AUGUSTA — The Maine Senate on Thursday enacted legislation to ban the use of handheld devices while driving. The bill was enacted unanimously with a voice vote.
Maine law already prohibits texting while driving, but other uses of handheld devices are legal. That discrepancy makes enforcement of the anti-texting law nearly impossible.
The bill — LD 1089, “An Act To Prohibit the Use of Handheld Phones and Devices While Driving,” sponsored by Sen. Bill Diamond of Windham — bans the use of handheld devices, except to communicate with law enforcement or emergency responders. It would allow the use of hands-free devices, devices secured to the dashboard, and cellphones set to a hands-free mode.
“This is a huge win for highway safety,” said Sen. Diamond. “Motorists and pedestrians alike will be safer when drivers keep their eyes on the road — not their phones. By minimizing distracted driving, we will reduce the number of crashes and save lives.”
Pat Moody from the American Automobile Association (AAA) testified in favor of the bill earlier this year, saying that the current spike in highway fatalities is directly attributable to cell phone use. Additionally, use of any handheld device quadruples the chance of a traffic accident. The AAA enthusiastically supports the bill.
Sen. Diamond has been an outspoken advocate against distracted driving.
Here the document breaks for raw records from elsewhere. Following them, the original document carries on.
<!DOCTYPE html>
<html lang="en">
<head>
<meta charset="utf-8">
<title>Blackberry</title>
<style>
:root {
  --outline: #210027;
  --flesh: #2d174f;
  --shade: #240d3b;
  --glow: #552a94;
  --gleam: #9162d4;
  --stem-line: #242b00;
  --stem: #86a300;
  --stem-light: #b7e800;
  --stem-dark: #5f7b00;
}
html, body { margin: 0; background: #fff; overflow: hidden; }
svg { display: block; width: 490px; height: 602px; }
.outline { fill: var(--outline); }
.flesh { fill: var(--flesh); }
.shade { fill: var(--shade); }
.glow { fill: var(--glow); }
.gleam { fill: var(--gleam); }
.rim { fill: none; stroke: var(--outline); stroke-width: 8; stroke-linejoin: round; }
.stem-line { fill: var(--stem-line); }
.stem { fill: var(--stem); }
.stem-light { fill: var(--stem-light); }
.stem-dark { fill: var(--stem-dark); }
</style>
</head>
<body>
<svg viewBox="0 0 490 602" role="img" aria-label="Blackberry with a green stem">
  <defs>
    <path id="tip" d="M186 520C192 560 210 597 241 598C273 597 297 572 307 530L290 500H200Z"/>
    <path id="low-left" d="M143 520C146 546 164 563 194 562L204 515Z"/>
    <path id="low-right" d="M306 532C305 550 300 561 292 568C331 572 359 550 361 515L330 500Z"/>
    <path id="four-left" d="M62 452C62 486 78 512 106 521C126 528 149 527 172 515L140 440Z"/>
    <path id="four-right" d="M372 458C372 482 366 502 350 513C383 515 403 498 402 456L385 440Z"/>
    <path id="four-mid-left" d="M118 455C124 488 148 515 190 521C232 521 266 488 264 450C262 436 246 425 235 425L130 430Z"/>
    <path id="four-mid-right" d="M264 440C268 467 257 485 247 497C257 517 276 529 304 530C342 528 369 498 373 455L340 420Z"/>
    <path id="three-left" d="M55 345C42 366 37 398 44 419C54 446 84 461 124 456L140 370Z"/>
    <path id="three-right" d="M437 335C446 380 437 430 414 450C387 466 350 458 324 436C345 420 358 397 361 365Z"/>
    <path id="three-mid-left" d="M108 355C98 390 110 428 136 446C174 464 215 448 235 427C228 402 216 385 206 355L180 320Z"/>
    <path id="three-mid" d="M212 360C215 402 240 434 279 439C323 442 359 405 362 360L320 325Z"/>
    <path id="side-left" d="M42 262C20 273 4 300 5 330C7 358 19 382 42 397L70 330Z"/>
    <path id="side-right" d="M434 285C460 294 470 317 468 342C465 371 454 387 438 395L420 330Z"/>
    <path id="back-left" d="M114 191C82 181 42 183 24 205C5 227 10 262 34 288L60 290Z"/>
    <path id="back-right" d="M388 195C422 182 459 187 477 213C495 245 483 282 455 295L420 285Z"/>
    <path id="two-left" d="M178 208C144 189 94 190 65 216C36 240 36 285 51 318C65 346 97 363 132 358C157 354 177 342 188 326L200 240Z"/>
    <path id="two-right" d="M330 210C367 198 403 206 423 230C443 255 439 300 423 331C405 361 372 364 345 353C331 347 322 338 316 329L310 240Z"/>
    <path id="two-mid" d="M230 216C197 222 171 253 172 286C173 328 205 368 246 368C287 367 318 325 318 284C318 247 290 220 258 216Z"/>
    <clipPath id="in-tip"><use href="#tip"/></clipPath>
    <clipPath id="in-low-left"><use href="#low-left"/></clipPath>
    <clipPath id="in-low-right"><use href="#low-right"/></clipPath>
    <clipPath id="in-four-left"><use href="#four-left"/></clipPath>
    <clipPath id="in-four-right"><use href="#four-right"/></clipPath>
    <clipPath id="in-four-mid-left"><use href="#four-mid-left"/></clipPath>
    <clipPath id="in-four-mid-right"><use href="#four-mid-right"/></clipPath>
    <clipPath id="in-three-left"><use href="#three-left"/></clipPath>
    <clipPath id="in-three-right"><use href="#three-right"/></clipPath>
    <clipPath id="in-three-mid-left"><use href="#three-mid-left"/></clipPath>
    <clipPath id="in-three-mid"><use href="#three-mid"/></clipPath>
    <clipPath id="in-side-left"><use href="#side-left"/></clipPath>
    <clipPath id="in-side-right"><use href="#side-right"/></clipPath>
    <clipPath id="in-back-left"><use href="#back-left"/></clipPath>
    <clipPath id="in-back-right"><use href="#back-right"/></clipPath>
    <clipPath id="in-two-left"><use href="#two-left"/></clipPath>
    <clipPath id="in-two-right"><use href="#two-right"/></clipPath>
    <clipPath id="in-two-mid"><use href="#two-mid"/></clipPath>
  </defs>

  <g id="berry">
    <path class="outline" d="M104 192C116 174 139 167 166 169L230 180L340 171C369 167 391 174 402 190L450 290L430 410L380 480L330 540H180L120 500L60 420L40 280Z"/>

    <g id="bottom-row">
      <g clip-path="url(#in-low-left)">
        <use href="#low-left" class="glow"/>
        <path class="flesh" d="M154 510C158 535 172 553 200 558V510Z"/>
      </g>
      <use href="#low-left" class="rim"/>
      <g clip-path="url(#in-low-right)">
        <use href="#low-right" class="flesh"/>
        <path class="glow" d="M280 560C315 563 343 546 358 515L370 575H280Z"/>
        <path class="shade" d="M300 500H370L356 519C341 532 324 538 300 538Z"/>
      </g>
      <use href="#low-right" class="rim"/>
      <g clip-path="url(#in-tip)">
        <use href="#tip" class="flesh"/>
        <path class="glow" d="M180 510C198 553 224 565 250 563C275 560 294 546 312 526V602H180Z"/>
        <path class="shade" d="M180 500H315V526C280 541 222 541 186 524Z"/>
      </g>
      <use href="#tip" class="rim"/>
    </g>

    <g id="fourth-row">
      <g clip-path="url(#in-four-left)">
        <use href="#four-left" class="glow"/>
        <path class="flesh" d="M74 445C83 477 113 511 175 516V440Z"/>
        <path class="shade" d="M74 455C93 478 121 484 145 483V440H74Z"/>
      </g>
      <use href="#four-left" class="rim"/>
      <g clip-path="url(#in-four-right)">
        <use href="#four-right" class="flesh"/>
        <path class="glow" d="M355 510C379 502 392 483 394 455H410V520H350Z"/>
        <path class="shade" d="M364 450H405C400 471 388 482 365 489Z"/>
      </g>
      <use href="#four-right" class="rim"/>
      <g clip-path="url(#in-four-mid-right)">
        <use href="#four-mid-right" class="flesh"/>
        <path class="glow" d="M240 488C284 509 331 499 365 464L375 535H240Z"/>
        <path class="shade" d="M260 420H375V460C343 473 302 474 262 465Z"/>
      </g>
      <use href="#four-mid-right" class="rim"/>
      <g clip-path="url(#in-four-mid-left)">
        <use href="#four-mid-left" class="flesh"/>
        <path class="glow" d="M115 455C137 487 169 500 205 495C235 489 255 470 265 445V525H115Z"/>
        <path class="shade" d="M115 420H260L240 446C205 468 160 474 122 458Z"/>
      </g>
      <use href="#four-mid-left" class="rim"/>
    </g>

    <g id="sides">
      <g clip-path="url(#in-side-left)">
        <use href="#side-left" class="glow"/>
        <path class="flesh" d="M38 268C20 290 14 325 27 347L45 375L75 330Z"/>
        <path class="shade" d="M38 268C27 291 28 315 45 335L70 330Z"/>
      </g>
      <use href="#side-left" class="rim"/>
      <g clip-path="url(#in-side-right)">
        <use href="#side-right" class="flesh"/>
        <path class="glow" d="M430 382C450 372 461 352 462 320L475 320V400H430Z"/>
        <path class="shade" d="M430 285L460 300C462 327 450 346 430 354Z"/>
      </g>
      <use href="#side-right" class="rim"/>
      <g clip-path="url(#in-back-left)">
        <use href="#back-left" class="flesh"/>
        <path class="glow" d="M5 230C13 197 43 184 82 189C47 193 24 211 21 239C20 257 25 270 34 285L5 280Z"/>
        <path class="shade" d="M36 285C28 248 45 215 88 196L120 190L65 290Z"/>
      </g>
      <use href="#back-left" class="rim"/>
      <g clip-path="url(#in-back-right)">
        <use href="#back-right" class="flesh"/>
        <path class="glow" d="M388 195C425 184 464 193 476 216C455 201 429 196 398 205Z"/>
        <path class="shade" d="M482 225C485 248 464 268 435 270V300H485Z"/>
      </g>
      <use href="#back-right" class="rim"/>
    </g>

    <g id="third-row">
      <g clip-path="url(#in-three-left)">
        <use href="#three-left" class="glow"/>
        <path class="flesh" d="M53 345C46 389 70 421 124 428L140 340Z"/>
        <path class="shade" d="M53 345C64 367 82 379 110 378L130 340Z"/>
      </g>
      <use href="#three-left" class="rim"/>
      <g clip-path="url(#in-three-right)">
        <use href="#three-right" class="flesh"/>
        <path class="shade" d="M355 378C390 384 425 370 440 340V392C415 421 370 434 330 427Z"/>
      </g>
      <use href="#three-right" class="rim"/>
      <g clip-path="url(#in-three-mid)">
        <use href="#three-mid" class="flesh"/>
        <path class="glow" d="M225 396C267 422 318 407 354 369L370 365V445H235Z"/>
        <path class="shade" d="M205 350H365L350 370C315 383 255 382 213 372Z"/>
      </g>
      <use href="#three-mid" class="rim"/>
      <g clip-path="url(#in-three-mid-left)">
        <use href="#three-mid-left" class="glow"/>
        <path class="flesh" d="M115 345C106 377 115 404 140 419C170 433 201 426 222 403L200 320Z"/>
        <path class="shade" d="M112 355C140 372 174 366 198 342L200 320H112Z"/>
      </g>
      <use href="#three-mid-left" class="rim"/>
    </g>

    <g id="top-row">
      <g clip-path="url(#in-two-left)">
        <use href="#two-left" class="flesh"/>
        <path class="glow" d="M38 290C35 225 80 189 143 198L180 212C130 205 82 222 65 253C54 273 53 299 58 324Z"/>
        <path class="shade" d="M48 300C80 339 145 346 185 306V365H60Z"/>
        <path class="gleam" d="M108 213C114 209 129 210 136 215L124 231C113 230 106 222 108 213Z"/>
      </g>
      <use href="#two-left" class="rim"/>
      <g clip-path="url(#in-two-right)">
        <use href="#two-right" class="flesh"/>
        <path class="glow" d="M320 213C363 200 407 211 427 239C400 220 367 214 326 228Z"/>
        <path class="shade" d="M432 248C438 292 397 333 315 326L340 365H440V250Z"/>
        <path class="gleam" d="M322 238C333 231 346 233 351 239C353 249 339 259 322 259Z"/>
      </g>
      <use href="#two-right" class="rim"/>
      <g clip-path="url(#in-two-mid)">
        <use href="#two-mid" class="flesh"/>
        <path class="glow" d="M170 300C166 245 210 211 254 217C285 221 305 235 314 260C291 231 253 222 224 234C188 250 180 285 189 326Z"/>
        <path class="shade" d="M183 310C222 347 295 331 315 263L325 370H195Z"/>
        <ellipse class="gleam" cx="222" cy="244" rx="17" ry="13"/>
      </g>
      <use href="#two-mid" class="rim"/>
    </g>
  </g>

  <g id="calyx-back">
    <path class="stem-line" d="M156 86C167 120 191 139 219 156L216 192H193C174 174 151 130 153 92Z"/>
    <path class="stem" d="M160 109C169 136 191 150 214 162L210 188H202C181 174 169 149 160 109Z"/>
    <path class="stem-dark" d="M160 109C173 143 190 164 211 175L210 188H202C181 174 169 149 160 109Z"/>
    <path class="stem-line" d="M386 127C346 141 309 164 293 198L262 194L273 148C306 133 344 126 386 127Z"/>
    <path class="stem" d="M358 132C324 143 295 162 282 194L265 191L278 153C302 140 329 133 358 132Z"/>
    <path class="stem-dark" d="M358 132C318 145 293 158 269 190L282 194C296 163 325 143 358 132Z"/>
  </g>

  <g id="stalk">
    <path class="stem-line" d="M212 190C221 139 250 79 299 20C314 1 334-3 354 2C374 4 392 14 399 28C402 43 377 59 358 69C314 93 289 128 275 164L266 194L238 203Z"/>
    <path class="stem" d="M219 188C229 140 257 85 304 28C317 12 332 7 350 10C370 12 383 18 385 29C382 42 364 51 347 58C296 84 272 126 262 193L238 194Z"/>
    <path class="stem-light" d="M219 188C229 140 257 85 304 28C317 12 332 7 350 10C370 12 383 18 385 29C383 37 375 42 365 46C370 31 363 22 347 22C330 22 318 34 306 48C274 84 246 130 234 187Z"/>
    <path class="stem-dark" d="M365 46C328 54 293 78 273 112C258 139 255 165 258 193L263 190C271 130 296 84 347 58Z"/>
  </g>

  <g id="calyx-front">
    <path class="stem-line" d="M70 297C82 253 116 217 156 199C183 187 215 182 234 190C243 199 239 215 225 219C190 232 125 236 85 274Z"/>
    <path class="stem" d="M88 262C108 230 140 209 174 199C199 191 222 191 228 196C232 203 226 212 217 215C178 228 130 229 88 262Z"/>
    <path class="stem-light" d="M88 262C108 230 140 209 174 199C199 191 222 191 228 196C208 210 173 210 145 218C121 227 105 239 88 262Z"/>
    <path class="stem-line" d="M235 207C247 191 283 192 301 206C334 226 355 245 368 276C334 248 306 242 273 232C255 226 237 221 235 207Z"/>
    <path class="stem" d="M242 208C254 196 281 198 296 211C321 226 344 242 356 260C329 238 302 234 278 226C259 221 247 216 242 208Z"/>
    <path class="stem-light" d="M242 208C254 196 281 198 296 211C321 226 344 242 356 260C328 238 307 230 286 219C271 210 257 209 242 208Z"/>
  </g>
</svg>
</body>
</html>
He sponsored two bills, both of which signed into law, banning texting while driving and making distracted driving a moving violation.
The bill now goes to Gov. Paul Lepage, who has 10 days to sign it into law, veto it, or allow it to become law without his signature.